▼▼▼
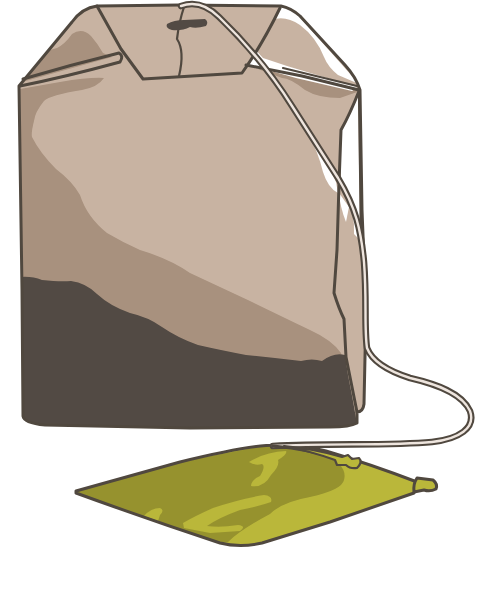
<!DOCTYPE html>
<html lang="en">
<head>
<meta charset="utf-8">
<title>Tea bag</title>
<style>
:root {
  --paper: #c8b3a2;
  --paper-shade: #a8917e;
  --tea: #524a44;
  --outline: #50483f;
  --tag: #bab73a;
  --tag-shade: #96922e;
  --white: #fff;
}
html, body { margin: 0; height: 100%; overflow: hidden; background: var(--white); }
svg { display: block; width: 490px; height: 604px; }
.paper { fill: var(--paper); }
.shade { fill: var(--paper-shade); }
.tea { fill: var(--tea); }
.shine { fill: var(--white); }
.tag { fill: var(--tag); }
.tag-shade { fill: var(--tag-shade); }
.line { fill: none; stroke: var(--outline); stroke-width: 3; stroke-linecap: round; stroke-linejoin: round; }
.thin { stroke-width: 2.2; }
.cord-edge { fill: none; stroke: var(--outline); stroke-width: 6.6; stroke-linecap: round; }
.cord-core { fill: none; stroke: var(--white); stroke-width: 2.4; stroke-linecap: round; }
.cord-core-paper { stroke: #eee5de; }
</style>
</head>
<body>
<svg viewBox="0 0 490 604" role="img" aria-label="Tea bag with a string and a green tag">
  <defs>
    <path id="bag-shape" d="M19 86L72 22Q82 8 97 6L180 5L281 6Q291 8 300 16L345 65Q356 77 360 90L362 210L366 310L364 404Q363 412 357 412L357 423Q350 427 330 427L190 428L45 425Q24 423 23 416L22 290Z"/>
    <path id="tag-shape" d="M76 491Q130 476 180 462Q250 445 276 445Q300 444 326 451Q370 464 417 482Q416 488 414 493L330 522L262 543Q240 548 220 543Q150 520 76 493Z"/>
    <path id="cord-path" d="M181 6C195 1 207 5 219 17C245 42 270 71 292 106L338 178C356 208 361 230 364 262C367 300 364 327 367 348C372 361 388 371 410 378C436 384 462 393 470 411C476 428 459 439 432 442C390 446 330 443 273 446"/>
    <clipPath id="bag-clip"><use href="#bag-shape"/></clipPath>
    <clipPath id="tag-clip"><use href="#tag-shape"/></clipPath>
  </defs>

  <g id="tea-bag">
    <use href="#bag-shape" class="paper"/>
    <g clip-path="url(#bag-clip)">
      <path class="shade" d="M20 89L60 82Q90 77 104 78Q98 87 82 90Q50 95 44 101Q35 112 34 121Q31 133 32 137Q40 153 56 169Q72 181 80 195Q87 217 107 233Q124 243 140 250Q170 259 190 273L250 301Q285 318 310 330Q332 340 341 353L345 365L20 365Z"/>
      <path class="shade" d="M19 82L35 60Q42 51 57 48Q65 44 72 34Q82 27 91 36Q98 44 103 53L112 57L22 82Z"/>
      <path class="shade" d="M250 66Q268 62 283 74L360 91L340 98Q318 98 305 90Q290 78 282 78Z"/>
      <path class="tea" d="M20 277Q32 276 42 280Q60 282 71 281Q86 283 97 294Q110 306 130 313Q148 317 162 327Q178 338 198 345Q220 350 246 355Q275 358 301 361Q312 358 322 361Q334 352 345 355L348 375Q353 400 357 424L357 430L20 430Z"/>
      <path class="shine" d="M273 6Q287 7 297 14L359 84L338 75Q328 67 324 57Q316 37 300 25Q285 15 272 20Z"/>
      <path class="shine" d="M251 45L263 58L287 66L357 87L352 91L296 78L271 71L247 66Z"/>
      <path class="shine" d="M358 94L360 240L354 234Q355 212 346 200L341 180L341 132Q352 112 358 94Z"/>
      <path class="shine" d="M307 132Q322 150 336 182L338 193Q328 188 323 172Q318 151 307 132Z"/>
      <path class="shine" d="M339 193L349 207L346 222Q340 207 339 193Z"/>
    </g>

    <path class="paper" d="M97 6L281 6L242 73L143 79Z"/>
    <g class="line">
      <use href="#bag-shape"/>
      <path d="M97 6L121 49L143 79L242 73Q262 45 280 8"/>
      <path d="M20 86Q65 77 120 62Q124 56 119 53Q70 65 23 79"/>
      <path d="M246 65L302 76L359 90"/>
      <path class="thin" d="M283 68L357 86"/>
      <path d="M359 91Q350 114 341 130L339 184L337 250L334 293Q339 309 344 319L346 357L357 412"/>
      <path class="thin" d="M359 94L361 240"/>
      <path class="thin" d="M184 7Q179 22 177 39Q185 51 179 76"/>
    </g>
    <path class="tea" d="M167 24Q174 20 184 20L205 19Q209 22 206 26Q196 29 190 27Q182 31 172 30Q165 28 167 24Z"/>
  </g>

  <g id="tag">
    <use href="#tag-shape" class="tag"/>
    <g clip-path="url(#tag-clip)">
      <path class="tag-shade" d="M74 491L180 462L275 444L326 455Q348 466 344 480Q342 490 310 497Q282 502 270 514Q240 530 228 542L210 542L150 520Z"/>
      <path class="tag" d="M249 462Q265 452 286 451Q288 454 278 460Q280 466 271 475Q264 488 251 486Q251 480 260 476Q266 466 262 464Q255 466 249 462Z"/>
      <path class="tag" d="M183 523Q195 516 213 508Q240 499 264 495Q273 496 271 502Q260 506 240 510Q218 518 207 526Q220 528 238 525Q247 526 240 531L210 533L184 528Z"/>
      <path class="tag" d="M144 516Q151 508 160 508Q165 510 160 515L158 521Z"/>
    </g>
    <use href="#tag-shape" class="line"/>
    <path class="line tag" style="fill:var(--tag)" d="M417 478L433 480Q438 484 436 489Q430 492 424 490L414 492Q413 484 417 478Z"/>
  </g>

  <g id="string">
    <use href="#cord-path" class="cord-edge"/>
    <use href="#cord-path" class="cord-core cord-core-paper"/>
    <path class="line" d="M273 446Q310 449 342 460"/>
    <path class="line thin" style="fill:var(--tag)" d="M284 446Q315 449 342 457L348 455L352 459L359 458Q363 462 357 468Q350 469 346 465L337 465L335 460Q310 451 284 446Z"/>
  </g>
</svg>
</body>
</html>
▲▲▲
What you will do: Show the lines of the records that include the string "paper".

Answer below:
  --paper: #c8b3a2;
  --paper-shade: #a8917e;
.paper { fill: var(--paper); }
.shade { fill: var(--paper-shade); }
.cord-core-paper { stroke: #eee5de; }
    <use href="#bag-shape" class="paper"/>
    <path class="paper" d="M97 6L281 6L242 73L143 79Z"/>
    <use href="#cord-path" class="cord-core cord-core-paper"/>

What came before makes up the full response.